▼
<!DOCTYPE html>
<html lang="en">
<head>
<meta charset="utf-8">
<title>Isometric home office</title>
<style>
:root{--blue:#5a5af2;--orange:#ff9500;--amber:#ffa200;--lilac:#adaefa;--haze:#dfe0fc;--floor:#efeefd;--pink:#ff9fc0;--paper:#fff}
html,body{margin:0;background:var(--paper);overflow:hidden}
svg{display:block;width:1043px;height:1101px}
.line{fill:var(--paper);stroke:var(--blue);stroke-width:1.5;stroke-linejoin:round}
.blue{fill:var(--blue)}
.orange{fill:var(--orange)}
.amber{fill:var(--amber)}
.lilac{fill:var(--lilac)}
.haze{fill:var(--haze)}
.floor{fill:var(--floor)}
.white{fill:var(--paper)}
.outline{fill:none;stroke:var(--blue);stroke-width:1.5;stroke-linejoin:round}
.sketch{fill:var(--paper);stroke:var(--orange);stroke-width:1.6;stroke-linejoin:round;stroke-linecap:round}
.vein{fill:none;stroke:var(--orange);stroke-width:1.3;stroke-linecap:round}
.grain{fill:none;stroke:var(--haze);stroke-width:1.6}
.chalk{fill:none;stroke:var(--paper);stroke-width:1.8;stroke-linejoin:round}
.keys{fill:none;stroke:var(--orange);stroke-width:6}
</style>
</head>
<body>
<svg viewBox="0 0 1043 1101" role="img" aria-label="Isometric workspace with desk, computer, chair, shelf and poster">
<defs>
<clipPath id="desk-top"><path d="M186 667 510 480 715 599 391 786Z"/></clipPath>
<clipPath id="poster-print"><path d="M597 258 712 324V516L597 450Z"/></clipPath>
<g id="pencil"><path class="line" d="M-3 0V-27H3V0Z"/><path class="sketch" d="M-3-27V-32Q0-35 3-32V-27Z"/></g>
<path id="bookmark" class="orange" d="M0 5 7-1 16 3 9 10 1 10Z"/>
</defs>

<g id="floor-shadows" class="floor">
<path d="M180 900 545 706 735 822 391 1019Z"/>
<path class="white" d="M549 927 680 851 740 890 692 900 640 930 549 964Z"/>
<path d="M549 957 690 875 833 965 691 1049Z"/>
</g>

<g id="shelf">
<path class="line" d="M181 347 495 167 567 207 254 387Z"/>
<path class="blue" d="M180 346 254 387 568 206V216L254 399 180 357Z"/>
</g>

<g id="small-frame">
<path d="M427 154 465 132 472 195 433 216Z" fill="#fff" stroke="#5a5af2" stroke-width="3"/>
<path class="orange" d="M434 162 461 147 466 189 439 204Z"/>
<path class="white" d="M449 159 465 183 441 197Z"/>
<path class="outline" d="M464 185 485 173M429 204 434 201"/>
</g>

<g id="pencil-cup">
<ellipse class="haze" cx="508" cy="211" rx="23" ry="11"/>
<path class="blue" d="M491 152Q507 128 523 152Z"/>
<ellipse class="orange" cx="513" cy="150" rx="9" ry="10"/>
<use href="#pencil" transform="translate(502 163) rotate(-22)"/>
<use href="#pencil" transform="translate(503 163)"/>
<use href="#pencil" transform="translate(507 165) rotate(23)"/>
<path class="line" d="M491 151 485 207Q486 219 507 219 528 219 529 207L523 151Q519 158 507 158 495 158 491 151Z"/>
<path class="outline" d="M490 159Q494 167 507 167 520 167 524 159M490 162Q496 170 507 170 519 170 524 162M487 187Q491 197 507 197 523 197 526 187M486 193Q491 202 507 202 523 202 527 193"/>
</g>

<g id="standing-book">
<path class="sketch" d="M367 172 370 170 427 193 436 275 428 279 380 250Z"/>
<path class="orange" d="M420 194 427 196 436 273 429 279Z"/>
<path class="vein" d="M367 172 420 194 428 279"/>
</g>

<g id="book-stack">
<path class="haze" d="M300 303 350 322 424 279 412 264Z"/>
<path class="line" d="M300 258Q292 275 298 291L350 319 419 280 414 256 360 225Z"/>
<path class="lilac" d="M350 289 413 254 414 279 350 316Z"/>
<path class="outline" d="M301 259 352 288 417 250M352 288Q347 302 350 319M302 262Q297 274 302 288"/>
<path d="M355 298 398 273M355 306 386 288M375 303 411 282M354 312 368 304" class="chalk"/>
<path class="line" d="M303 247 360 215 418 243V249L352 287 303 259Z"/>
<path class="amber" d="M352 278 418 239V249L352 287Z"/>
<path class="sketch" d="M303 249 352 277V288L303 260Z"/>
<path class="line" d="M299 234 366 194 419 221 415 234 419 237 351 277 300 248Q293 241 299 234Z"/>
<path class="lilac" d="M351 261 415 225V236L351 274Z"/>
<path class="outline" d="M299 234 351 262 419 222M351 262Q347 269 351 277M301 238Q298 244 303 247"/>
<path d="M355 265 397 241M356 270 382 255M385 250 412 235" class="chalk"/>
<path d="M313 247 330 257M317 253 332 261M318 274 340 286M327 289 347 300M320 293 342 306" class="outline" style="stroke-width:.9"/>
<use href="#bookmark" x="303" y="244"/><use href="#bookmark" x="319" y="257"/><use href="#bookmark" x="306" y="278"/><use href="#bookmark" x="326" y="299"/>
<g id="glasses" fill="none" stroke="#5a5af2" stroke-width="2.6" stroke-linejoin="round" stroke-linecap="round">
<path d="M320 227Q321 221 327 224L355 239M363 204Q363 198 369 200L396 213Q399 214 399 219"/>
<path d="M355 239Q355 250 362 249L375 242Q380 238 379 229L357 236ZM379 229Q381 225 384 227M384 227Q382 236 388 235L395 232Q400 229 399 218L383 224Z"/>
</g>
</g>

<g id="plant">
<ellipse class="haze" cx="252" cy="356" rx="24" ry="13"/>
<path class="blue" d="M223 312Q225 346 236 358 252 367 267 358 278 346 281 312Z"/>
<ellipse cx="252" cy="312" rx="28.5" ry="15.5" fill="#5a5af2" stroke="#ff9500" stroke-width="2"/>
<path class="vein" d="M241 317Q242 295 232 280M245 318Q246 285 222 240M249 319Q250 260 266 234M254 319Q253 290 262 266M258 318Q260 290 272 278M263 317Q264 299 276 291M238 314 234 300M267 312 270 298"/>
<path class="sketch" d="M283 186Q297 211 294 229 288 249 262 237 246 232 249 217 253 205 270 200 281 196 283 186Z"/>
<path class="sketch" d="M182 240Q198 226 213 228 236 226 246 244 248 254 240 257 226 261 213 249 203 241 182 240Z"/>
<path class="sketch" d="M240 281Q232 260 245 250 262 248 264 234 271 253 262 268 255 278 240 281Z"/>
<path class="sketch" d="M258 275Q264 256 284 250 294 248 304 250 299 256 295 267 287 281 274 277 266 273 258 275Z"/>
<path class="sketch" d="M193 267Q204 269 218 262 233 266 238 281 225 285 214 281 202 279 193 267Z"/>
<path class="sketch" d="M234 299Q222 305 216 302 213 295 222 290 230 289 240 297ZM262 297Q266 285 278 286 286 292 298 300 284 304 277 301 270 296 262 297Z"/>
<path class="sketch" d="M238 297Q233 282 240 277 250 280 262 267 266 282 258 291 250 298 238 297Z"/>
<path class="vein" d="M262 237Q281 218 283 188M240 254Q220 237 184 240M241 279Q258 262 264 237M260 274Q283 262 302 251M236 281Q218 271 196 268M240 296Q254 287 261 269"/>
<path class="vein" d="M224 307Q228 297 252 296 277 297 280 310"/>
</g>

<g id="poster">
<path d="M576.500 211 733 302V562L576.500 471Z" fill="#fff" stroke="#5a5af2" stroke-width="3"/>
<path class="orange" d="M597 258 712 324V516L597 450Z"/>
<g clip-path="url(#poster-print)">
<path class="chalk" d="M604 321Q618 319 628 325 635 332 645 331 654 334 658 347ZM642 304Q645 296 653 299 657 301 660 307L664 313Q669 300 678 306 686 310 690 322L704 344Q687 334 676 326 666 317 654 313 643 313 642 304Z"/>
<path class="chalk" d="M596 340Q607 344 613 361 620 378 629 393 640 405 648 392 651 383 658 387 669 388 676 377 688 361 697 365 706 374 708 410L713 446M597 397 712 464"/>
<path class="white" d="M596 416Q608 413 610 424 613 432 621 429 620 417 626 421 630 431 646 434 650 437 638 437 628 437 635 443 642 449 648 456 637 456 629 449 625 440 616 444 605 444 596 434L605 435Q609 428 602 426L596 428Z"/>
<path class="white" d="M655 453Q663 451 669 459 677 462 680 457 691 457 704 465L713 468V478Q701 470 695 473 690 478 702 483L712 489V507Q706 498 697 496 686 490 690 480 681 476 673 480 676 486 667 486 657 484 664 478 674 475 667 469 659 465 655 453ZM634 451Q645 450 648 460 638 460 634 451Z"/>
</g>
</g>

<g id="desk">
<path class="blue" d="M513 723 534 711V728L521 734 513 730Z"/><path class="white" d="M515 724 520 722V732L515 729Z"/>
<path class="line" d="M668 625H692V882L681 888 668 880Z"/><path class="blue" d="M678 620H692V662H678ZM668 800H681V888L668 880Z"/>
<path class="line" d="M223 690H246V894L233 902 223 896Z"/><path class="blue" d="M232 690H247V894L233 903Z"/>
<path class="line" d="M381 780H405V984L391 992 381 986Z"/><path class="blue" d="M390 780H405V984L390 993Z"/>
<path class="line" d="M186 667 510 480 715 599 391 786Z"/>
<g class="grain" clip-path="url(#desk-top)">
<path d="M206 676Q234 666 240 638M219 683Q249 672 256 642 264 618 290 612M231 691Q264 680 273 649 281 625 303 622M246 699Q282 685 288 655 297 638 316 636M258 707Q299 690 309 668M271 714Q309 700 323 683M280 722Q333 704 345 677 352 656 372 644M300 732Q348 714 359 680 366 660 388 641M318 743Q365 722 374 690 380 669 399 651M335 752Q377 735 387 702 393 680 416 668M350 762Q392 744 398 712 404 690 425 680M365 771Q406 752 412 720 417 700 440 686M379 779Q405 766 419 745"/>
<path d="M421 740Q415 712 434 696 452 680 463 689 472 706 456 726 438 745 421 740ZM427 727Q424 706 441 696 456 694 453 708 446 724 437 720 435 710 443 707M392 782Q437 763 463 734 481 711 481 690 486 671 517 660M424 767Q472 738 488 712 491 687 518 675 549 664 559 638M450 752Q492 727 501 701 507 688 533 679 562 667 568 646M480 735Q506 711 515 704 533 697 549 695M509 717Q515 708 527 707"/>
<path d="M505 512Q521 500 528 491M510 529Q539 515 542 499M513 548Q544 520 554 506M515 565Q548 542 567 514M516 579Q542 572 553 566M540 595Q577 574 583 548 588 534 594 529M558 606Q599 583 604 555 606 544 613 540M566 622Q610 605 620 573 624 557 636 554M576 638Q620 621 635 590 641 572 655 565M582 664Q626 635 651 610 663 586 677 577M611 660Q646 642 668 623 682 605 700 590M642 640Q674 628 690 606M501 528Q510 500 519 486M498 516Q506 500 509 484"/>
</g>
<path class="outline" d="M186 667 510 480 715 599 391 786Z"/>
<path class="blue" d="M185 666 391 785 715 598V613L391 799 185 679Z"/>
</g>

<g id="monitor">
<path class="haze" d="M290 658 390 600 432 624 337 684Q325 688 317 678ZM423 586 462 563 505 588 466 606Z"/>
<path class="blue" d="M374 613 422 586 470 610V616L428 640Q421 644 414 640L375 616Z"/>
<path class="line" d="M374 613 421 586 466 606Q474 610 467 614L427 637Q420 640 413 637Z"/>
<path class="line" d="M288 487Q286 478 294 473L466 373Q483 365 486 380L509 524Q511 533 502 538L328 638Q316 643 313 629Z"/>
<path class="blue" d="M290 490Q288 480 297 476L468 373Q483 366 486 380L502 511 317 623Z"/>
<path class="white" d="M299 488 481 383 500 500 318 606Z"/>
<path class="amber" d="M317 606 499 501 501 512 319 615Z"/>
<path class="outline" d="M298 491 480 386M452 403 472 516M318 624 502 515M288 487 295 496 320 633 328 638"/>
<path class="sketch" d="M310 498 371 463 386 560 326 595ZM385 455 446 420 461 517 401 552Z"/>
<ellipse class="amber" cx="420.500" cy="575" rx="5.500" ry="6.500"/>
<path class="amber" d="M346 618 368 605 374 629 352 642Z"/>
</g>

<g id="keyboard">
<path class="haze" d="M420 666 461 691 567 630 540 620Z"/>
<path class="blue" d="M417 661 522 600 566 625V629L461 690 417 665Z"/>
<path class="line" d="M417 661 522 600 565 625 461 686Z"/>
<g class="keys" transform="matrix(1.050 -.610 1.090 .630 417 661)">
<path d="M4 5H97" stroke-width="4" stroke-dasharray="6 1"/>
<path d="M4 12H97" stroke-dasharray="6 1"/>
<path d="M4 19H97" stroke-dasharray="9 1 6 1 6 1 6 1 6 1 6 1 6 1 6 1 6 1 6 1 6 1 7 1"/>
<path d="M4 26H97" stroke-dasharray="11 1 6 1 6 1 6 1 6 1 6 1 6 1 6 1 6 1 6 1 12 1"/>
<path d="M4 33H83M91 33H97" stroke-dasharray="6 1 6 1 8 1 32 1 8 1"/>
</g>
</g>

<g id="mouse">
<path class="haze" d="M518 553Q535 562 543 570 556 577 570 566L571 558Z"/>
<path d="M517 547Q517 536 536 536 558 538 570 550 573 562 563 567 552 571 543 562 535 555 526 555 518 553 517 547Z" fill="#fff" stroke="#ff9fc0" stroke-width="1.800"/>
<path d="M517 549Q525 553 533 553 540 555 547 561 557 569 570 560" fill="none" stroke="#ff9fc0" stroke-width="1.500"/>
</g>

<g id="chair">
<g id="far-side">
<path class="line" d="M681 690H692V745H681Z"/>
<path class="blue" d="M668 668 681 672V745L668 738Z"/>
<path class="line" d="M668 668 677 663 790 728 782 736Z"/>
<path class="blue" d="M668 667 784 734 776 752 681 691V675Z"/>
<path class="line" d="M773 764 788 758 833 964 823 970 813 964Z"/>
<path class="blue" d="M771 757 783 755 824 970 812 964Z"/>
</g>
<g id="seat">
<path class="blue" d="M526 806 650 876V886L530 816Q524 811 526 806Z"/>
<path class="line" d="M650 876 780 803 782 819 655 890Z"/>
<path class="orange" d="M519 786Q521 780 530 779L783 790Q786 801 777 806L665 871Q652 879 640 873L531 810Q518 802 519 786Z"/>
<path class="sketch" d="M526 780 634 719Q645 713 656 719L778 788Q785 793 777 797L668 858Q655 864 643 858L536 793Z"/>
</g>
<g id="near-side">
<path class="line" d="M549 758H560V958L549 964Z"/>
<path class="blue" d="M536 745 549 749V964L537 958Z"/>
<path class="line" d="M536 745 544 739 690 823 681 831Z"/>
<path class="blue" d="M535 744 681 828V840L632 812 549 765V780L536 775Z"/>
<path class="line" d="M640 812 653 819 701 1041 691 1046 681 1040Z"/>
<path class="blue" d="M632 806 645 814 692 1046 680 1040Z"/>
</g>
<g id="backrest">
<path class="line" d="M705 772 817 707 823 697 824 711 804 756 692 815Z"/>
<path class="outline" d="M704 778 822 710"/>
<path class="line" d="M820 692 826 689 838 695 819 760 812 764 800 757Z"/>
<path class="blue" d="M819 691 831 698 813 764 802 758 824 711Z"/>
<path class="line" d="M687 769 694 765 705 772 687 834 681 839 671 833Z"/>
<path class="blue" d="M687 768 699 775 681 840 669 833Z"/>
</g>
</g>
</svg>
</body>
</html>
▲
— Work instructions —
Quote the listing above, but only from the line that shows "234 366 194" through the line that shows "227Q321 221 327".

— Written answer —
<path class="line" d="M299 234 366 194 419 221 415 234 419 237 351 277 300 248Q293 241 299 234Z"/>
<path class="lilac" d="M351 261 415 225V236L351 274Z"/>
<path class="outline" d="M299 234 351 262 419 222M351 262Q347 269 351 277M301 238Q298 244 303 247"/>
<path d="M355 265 397 241M356 270 382 255M385 250 412 235" class="chalk"/>
<path d="M313 247 330 257M317 253 332 261M318 274 340 286M327 289 347 300M320 293 342 306" class="outline" style="stroke-width:.9"/>
<use href="#bookmark" x="303" y="244"/><use href="#bookmark" x="319" y="257"/><use href="#bookmark" x="306" y="278"/><use href="#bookmark" x="326" y="299"/>
<g id="glasses" fill="none" stroke="#5a5af2" stroke-width="2.6" stroke-linejoin="round" stroke-linecap="round">
<path d="M320 227Q321 221 327 224L355 239M363 204Q363 198 369 200L396 213Q399 214 399 219"/>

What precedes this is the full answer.